U.S. Rep. Louise Slaughter (D-NY), chairwoman of the House Rules Committee, submitted testimony on the threat to the U.S. military posed by antibiotic-resistant pathogens.
Slaughter, who has called for limits on dispensing antibiotics to food animals, testified before the House Armed Services Committee hearing “Fighting Superbugs: DOD’s Response to Multidrug-Resistant Infections in Military Treatment Facilities.”
The hearing was called amid growing concerns about the rise in the number of antibiotic resistant pathogens and evidence that the practice of using antibiotics to promote livestock growth is contributing to the problem.
Resistant pathogens, she said, are particularly concerning to wounded U.S. military members as they are more susceptible to infections while recovering from their wounds.
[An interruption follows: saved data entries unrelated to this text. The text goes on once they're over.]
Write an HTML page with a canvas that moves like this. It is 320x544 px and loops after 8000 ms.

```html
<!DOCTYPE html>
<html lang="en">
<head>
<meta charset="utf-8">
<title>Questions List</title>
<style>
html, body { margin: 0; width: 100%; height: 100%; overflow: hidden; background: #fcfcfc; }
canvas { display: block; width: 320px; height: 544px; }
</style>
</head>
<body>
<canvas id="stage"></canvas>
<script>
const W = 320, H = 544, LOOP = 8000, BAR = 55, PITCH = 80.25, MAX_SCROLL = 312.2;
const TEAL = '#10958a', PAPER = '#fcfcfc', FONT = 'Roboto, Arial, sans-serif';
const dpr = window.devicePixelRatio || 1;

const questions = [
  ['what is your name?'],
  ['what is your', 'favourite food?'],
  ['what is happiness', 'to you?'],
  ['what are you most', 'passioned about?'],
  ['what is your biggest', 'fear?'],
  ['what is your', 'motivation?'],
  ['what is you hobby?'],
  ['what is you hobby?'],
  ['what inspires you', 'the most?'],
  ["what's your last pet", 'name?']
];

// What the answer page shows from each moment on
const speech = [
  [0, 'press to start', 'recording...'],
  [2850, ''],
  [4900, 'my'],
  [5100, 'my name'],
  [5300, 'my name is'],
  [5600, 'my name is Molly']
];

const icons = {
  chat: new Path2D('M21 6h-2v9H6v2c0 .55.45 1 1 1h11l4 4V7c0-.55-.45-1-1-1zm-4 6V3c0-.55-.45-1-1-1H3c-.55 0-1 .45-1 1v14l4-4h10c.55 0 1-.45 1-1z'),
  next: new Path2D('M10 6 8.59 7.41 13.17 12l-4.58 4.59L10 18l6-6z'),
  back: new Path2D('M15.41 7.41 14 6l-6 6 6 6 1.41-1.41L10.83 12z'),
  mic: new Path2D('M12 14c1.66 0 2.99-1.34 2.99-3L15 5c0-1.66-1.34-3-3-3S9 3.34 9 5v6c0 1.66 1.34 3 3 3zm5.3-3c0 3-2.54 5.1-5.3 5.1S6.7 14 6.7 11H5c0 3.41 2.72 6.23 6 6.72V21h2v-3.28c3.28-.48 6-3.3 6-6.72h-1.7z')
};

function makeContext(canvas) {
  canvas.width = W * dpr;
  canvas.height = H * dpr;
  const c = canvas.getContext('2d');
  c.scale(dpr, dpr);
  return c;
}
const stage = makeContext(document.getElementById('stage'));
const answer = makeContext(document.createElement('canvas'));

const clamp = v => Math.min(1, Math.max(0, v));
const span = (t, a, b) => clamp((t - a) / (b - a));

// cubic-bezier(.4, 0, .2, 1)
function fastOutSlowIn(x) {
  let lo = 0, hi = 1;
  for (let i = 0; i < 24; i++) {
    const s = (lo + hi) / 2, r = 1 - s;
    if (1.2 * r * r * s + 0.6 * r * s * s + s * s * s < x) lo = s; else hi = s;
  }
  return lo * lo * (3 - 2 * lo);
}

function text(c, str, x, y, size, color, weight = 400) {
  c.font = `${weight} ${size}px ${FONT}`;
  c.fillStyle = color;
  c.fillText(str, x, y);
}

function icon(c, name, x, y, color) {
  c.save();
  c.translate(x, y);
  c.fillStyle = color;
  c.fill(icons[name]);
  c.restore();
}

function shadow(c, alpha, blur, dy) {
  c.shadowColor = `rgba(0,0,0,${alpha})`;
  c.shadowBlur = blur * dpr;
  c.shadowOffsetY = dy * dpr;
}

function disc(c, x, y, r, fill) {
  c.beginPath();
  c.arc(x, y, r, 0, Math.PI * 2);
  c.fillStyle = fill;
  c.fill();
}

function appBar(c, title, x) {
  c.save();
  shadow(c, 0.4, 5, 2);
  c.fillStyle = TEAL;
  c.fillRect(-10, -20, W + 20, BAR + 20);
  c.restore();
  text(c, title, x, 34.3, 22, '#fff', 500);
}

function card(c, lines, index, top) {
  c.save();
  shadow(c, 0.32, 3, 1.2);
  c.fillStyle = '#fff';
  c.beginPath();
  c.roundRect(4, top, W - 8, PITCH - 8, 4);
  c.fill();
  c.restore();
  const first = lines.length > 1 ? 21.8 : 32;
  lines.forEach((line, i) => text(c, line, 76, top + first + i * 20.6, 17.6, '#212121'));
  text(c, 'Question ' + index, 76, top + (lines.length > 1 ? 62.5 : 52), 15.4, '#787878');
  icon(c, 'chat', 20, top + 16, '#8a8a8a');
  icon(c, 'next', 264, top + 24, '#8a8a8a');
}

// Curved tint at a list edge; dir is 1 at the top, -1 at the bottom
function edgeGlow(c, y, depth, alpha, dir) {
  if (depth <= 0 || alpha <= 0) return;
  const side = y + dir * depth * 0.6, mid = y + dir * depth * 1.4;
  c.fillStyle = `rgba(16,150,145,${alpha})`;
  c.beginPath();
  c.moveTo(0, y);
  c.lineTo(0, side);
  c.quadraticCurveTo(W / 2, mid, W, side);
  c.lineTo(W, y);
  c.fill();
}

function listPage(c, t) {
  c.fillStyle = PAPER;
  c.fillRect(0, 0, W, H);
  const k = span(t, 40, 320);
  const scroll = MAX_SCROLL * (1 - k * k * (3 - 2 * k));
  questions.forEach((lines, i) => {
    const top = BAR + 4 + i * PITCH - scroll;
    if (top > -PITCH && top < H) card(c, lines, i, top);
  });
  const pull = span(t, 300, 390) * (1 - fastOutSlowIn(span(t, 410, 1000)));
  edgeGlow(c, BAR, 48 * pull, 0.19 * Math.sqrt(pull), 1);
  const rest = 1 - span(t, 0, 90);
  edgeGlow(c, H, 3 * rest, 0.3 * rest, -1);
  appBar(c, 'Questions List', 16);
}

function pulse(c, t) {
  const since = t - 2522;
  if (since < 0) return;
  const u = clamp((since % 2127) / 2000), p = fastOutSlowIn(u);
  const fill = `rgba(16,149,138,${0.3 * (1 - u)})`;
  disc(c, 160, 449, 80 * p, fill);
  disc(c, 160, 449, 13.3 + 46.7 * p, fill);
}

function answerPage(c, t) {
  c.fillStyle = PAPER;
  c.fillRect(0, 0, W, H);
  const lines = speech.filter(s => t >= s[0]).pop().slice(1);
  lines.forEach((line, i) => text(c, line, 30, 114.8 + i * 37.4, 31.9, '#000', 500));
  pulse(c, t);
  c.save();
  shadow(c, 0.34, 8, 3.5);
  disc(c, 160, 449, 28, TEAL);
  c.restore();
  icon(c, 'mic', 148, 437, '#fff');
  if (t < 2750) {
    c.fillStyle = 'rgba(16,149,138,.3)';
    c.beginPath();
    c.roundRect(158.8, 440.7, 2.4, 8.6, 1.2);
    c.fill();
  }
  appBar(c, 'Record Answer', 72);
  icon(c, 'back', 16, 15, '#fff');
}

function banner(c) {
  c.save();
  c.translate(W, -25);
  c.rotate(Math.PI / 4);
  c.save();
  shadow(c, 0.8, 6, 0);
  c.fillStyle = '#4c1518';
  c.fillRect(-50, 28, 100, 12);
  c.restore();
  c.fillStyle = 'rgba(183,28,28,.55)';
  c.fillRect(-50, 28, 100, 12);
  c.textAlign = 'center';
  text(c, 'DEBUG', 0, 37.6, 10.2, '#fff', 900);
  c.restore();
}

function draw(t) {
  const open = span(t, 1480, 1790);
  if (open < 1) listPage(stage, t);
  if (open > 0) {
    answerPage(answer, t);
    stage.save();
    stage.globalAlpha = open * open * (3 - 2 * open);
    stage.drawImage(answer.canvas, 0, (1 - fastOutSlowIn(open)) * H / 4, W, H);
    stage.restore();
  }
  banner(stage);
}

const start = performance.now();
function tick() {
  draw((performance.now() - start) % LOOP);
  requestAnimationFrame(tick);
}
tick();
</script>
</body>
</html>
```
“To effectively respond to the rise of multi-drug resistant Acinetobacter baumanii infections in the military, we need to develop a coordinated, comprehensive strategy to fight Acenitobacter and other antibiotic resistant pathogens in the military and in the general population,” Slaughter said in her testimony.
According to Slaughter, soldiers with combat injuries face deadly threats of multi-drug resistant (MDR) infections after they are wounded. Between 2004 and 2009, at least 3,300 members of the military were treated for Acinetobacter infections, according to Department of Defense (DOD) statistics.
The Congresswoman said the gram-negative bacteria is particularly dangerous because it tends to occur in strains that are resistant to almost all available antibiotics. Many times the only line of defense against the bacteria is colistin, an antibiotic that was phased out in the 1970s due to its toxicity.
In 2009, the U.S. Army established a surveillance system to respond to the threat posed by Acinetobacter. The program, called the Multi-resistant Organism Repository and Surveillance Network, works in tandem with the Centers for Disease Control and Prevention’s National Healthcare Safety Network reporting system.
Slaughter commended the military and the Department of Defense for their efforts in trying to prevent the spread of MDRs but made several recommendations for further preventative steps. Her recommendations for the Department of Defense include:
1. Requiring additional training at all military facilities on hygiene and other treatment and control techniques to reduce the spread of antibiotic resistant infections. Peer-reviewed infection reduction techniques — such as those pioneered by Peter Pronovost — have been shown to produce a 66 percent reduction in infections 18 months after adoption.
2. Expanding a comprehensive surveillance system, such as the Multi-Resistant Organism Repository and Surveillance Network, to all branches of the military.
3. Fully implementing the CDC’s National Healthcare Safety Network reporting system in military facilities.
4. Establishing a coordinated, comprehensive DOD research program on the causes of antibiotic resistance in all sectors, including agricultural usage and human usage.
Slaughter also cited figures about the general public and antibiotic resistance. “Every year, almost two million Americans acquire bacterial infections during their hospital stay, and 90,000 will die from them. 70 percent of hospital-acquired infections are resistant to at least one antibiotic.” She estimated the cost of antibiotic resistance to society at over $35 billion nationwide.
In her statement, Slaughter encouraged medical personnel, public health officials and farmers to collaborate on a comprehensive, evidence-based strategy to strengthen the public health response to MDR bacteria by:
1. Establishing a high-level Interagency Working Group to enhance the national strategy to prevent antibiotic resistant infections;
2. Increasing monitoring and surveillance of Acinetobacter baumannii at the local, state, and national level;
3. Encouraging new initiatives established by the Patient Protection and Affordable Care Act (PPACA) to prioritize MDR pathogens, such as Section 3508’s program to incorporate patient safety training into health professional education; and
4. Supporting H.R. 1549, the Preservation of Antibiotics in Medical Treatment Act she has sponsored that will phase out the non-therapeutic use of antibiotics in livestock farming.
In 2009, Slaughter introduced the legislation, which would limit the use of antibiotics in farm animals in order to ensure that antibiotics remain effective for the treatment of human diseases.© Food Safety News